What is expected: For this exercise, copy each line of the records that contains the word "sand".

Rendered images with source text:
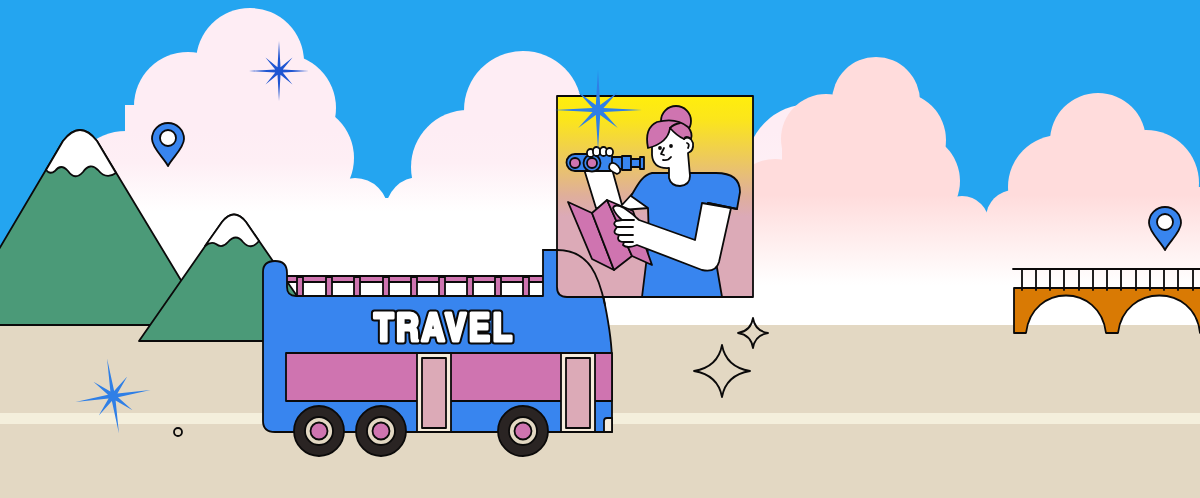
<!DOCTYPE html>
<html lang="en">
<head>
<meta charset="utf-8">
<title>Travel banner</title>
<style>
:root {
  --sky: #24a5f0; --sand: #e3d8c3; --stripe: #f4efdc; --ink: #0b0a0a;
  --blue: #3885ef; --green: #4b9a78; --pink: #cf74b0; --rose: #dcaab7;
  --cream: #f6ecdc; --orange: #d97a04; --tyre: #2a2423; --white: #fff;
}
html, body { margin: 0; overflow: hidden; }
svg { display: block; width: 1200px; height: 498px; }
.line { stroke: var(--ink); stroke-width: 1.8; stroke-linejoin: round; stroke-linecap: round; }
.open { fill: none; }
.white { fill: var(--white); }
.blue { fill: var(--blue); }
.green { fill: var(--green); }
.pink { fill: var(--pink); }
.rose { fill: var(--rose); }
.cream { fill: var(--cream); }
.sand { fill: var(--sand); }
.orange { fill: var(--orange); }
.tyre { fill: var(--tyre); }
.ink { fill: var(--ink); }
.sign { font: 700 39px "TeX Gyre Heros Cn", "Liberation Sans", sans-serif; stroke-linejoin: round; }
.sign-edge { fill: var(--ink); stroke: var(--ink); stroke-width: 7; }
.sign-face { fill: var(--white); stroke: var(--white); stroke-width: 3; }
</style>
</head>
<body>
<svg viewBox="0 0 1200 498" role="img" aria-label="A travel bus with a sightseer looking through binoculars">
  <defs>
    <linearGradient id="pale-cloud" gradientUnits="userSpaceOnUse" x1="0" y1="130" x2="0" y2="212">
      <stop offset="0" stop-color="#feedf4"/><stop offset=".4" stop-color="#feeff5"/><stop offset="1" stop-color="#fff"/>
    </linearGradient>
    <linearGradient id="pink-cloud" gradientUnits="userSpaceOnUse" x1="0" y1="195" x2="0" y2="285">
      <stop offset="0" stop-color="#ffdcdc"/><stop offset="1" stop-color="#fff"/>
    </linearGradient>
    <linearGradient id="sunset" x1="0" y1="0" x2="0" y2="1">
      <stop offset="0" stop-color="#ffee0c"/><stop offset=".12" stop-color="#fbe51c"/><stop offset=".5" stop-color="#dfae9c"/><stop offset=".6" stop-color="#dcaab7"/><stop offset="1" stop-color="#dcaab7"/>
    </linearGradient>
    <g id="glint">
      <path d="M0-40 2-5 18-18 5-2 40 0 5 2 18 18 2 5 0 40-2 5-18 18-5 2-40 0-5-2-18-18-2-5Z"/>
    </g>
    <g id="pin" class="line">
      <path class="blue" d="M0 27C-4 19-16 9-16 0A16 16 0 0 1 16 0C16 9 4 19 0 27Z"/>
      <circle class="white" cy="-1" r="8"/>
    </g>
    <g id="wheel" class="line">
      <circle class="tyre" r="25"/><circle class="sand" r="14"/><circle class="pink" r="8.5"/>
    </g>
    <g id="door" class="line">
      <rect class="cream" width="34" height="79"/><rect class="rose" x="5" y="5" width="24" height="70"/>
    </g>
    <rect id="post" class="line pink" y="277" width="6" height="19"/>
    <path id="star" class="line open" d="M0-26Q4-4 28 0Q4 4 0 26Q-4 4-28 0Q-4-4 0-26Z"/>
  </defs>

  <rect width="1200" height="498" fill="var(--sky)"/>

  <g id="clouds-left" fill="url(#pale-cloud)">
    <circle cx="250" cy="62" r="54"/><circle cx="188" cy="106" r="54"/>
    <circle cx="282" cy="108" r="54"/><circle cx="300" cy="158" r="54"/>
    <circle cx="355" cy="211" r="33"/><circle cx="126" cy="190" r="59"/>
    <rect x="125" y="105" width="180" height="100"/>
    <circle cx="523" cy="110" r="59"/><circle cx="468" cy="167" r="57"/>
    <circle cx="419" cy="210" r="33"/><circle cx="810" cy="168" r="64"/>
    <rect x="468" y="120" width="100" height="90"/>
    <rect x="70" y="198" width="700" height="130"/>
  </g>
  <g id="clouds-right" fill="url(#pink-cloud)">
    <circle cx="876" cy="101" r="44"/><circle cx="826" cy="139" r="45"/>
    <circle cx="898" cy="140" r="48"/><circle cx="912" cy="181" r="48"/>
    <circle cx="962" cy="223" r="27"/><circle cx="775" cy="205" r="46"/>
    <rect x="782" y="139" width="130" height="90"/>
    <circle cx="1098" cy="141" r="48"/><circle cx="1146" cy="183" r="53"/>
    <circle cx="1060" cy="187" r="52"/><circle cx="1014" cy="218" r="28"/>
    <rect x="1050" y="145" width="95" height="80"/><rect x="1060" y="187" width="140" height="40"/>
    <rect x="753" y="213" width="447" height="115"/>
  </g>

  <g id="ground">
    <rect class="sand" y="325" width="1200" height="173"/>
    <rect y="413" width="1200" height="11" fill="var(--stripe)"/>
  </g>

  <g id="mountains" class="line">
    <path class="green" d="M-5 256 63 141Q80 119 97 141L208 325H-5Z"/>
    <path class="white" d="M46 170 63 141Q80 119 97 141L116 173Q106 180 98 170Q90 162 83 172Q75 181 68 171Q61 163 55 171Q50 175 46 170Z"/>
    <path class="green" d="M139 341 222 222Q234 207 246 222L328 341Z"/>
    <path class="white" d="M205 246 222 222Q234 207 246 222L259 241Q251 251 243 242Q236 233 228 242Q222 249 216 244Q211 241 205 246Z"/>
  </g>

  <g id="bridge" class="line">
    <path class="orange" d="M1014 288H1205V333H1200C1195 283 1124 283 1118 333H1106C1100 283 1032 283 1026 333H1014Z"/>
    <path class="open" d="M1013 269H1205M1022 269V290M1036 269V290M1050 269V290M1064 269V290M1079 269V290M1093 269V290M1107 269V290M1121 269V290M1136 269V290M1150 269V290M1164 269V290M1178 269V290M1193 269V290"/>
  </g>

  <g id="bus">
    <g id="railing">
      <rect class="line pink" x="286" y="276" width="258" height="6"/>
      <use href="#post" x="297"/><use href="#post" x="326"/><use href="#post" x="354"/>
      <use href="#post" x="383"/><use href="#post" x="411"/><use href="#post" x="439"/>
      <use href="#post" x="467"/><use href="#post" x="495"/><use href="#post" x="523"/>
    </g>
    <path class="line blue" d="M263 272Q263 261 275 261Q287 261 287 273V287Q287 296 296 296H543V250H557C590 250 601 277 605 305Q612 340 612 362V432H275Q263 432 263 421Z"/>
    <rect class="line pink" x="286" y="353" width="326" height="48"/>
    <use href="#door" x="417" y="353"/>
    <use href="#door" x="561" y="353"/>
    <path class="line cream" d="M612 418H607Q604 418 604 421V432H612Z"/>
    <use href="#wheel" x="319" y="431"/>
    <use href="#wheel" x="381" y="431"/>
    <use href="#wheel" x="523" y="431"/>
    <g class="sign">
      <text class="sign-edge" x="374" y="341" textLength="138">TRAVEL</text>
      <text class="sign-face" x="374" y="341" textLength="138">TRAVEL</text>
    </g>
  </g>

  <g id="postcard">
    <path class="line" fill="url(#sunset)" d="M557 96H753V297H567Q557 297 557 287Z"/>
    <g id="sightseer" class="line">
      <path class="white" d="M584 169 596 208 622 210 649 208 632 194 622 205 612 169Z"/>
      <path class="blue" d="M668 173H652C642 175 637 186 631 196L648 208L649 240L642 297H722L716 262L708 203L737 209L740 192Q740 173 716 173H689Z"/>
      <g id="map">
        <path class="pink" d="M568 202 592 213 614 270 592 259Z"/>
        <path class="pink" d="M592 213 607 200 632 256 614 270Z"/>
        <path class="pink" d="M607 200 633 211 652 265 632 256Z"/>
      </g>
      <g id="map-arm">
        <path class="white" d="M702 203 695 240 639 220Q633 214 624 208Q615 203 613 208Q615 214 622 220L616 221Q612 224 617 227L615 230Q613 234 619 235L618 238Q618 242 624 242L623 245Q627 249 637 245L702 270Q716 273 719 262L731 208Z"/>
        <path class="open" d="M622 220H634M617 227H633M619 235H633M624 242H633"/>
      </g>
      <path class="open" d="M708 203 737 209"/>
      <g id="binoculars">
        <rect class="blue" x="608" y="157" width="18" height="12"/>
        <rect class="blue" x="622" y="156" width="9" height="14"/>
        <rect class="blue" x="631" y="159" width="9" height="8"/>
        <rect class="blue" x="640" y="157" width="4" height="12"/>
        <path class="blue" d="M575 154H612V171H575A8 8 0 0 1 575 154Z"/>
        <circle class="blue" cx="592" cy="163" r="8.5"/>
        <circle class="pink" cx="575" cy="163" r="5"/>
        <circle class="pink" cx="592" cy="163" r="5"/>
      </g>
      <g id="fingers" class="white">
        <rect x="587" y="149" width="7" height="8" rx="3.5"/>
        <rect x="593" y="147" width="7" height="9" rx="3.5"/>
        <rect x="600" y="147" width="7" height="9" rx="3.5"/>
        <rect x="606" y="148" width="7" height="8" rx="3.5"/>
        <path d="M613 172Q607 169 610 164Q614 161 618 166Q623 172 617 174Z"/>
      </g>
      <g id="head">
        <circle class="pink" cx="676" cy="121" r="15"/>
        <path class="white" d="M652 140V155Q653 169 669 168L669 178Q671 186 680 186Q690 185 690 176L688 153Q694 151 693 143Q690 135 684 139L680 127H660Z"/>
        <path class="pink" d="M648 148Q644 128 657 122Q676 117 688 127Q693 133 691 139Q686 135 684 139Q677 136 670 128Q668 143 648 148Z"/>
        <path class="open" d="M670 128Q674 124 680 123M687 143Q690 144 688 148M664 148 661 154 664 155M663 160Q668 161 671 157"/>
        <circle class="ink" cx="660" cy="148" r="1"/><circle class="ink" cx="671" cy="146" r="1"/>
      </g>
    </g>
  </g>
  <path class="line open" d="M543 250H557C590 250 599 277 605 305"/>

  <use href="#pin" x="168" y="139"/>
  <use href="#pin" x="1165" y="223"/>

  <g id="glints" fill="#2f7fe6">
    <use href="#glint" transform="translate(279 71) scale(.75)" fill="#1e55d2"/>
    <use href="#glint" transform="translate(598 110) scale(1.1 1)"/>
    <use href="#glint" transform="translate(113 396) rotate(-9) scale(.95)"/>
  </g>
  <use href="#star" x="722" y="371"/>
  <path class="line open" d="M753 318Q755 331 768 333Q755 335 753 348Q751 335 738 333Q751 331 753 318Z"/>
  <circle class="line sand" cx="178" cy="432" r="4"/>
</svg>
</body>
</html>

Written solution:
  --sky: #24a5f0; --sand: #e3d8c3; --stripe: #f4efdc; --ink: #0b0a0a;
.sand { fill: var(--sand); }
      <circle class="tyre" r="25"/><circle class="sand" r="14"/><circle class="pink" r="8.5"/>
    <rect class="sand" y="325" width="1200" height="173"/>
  <circle class="line sand" cx="178" cy="432" r="4"/>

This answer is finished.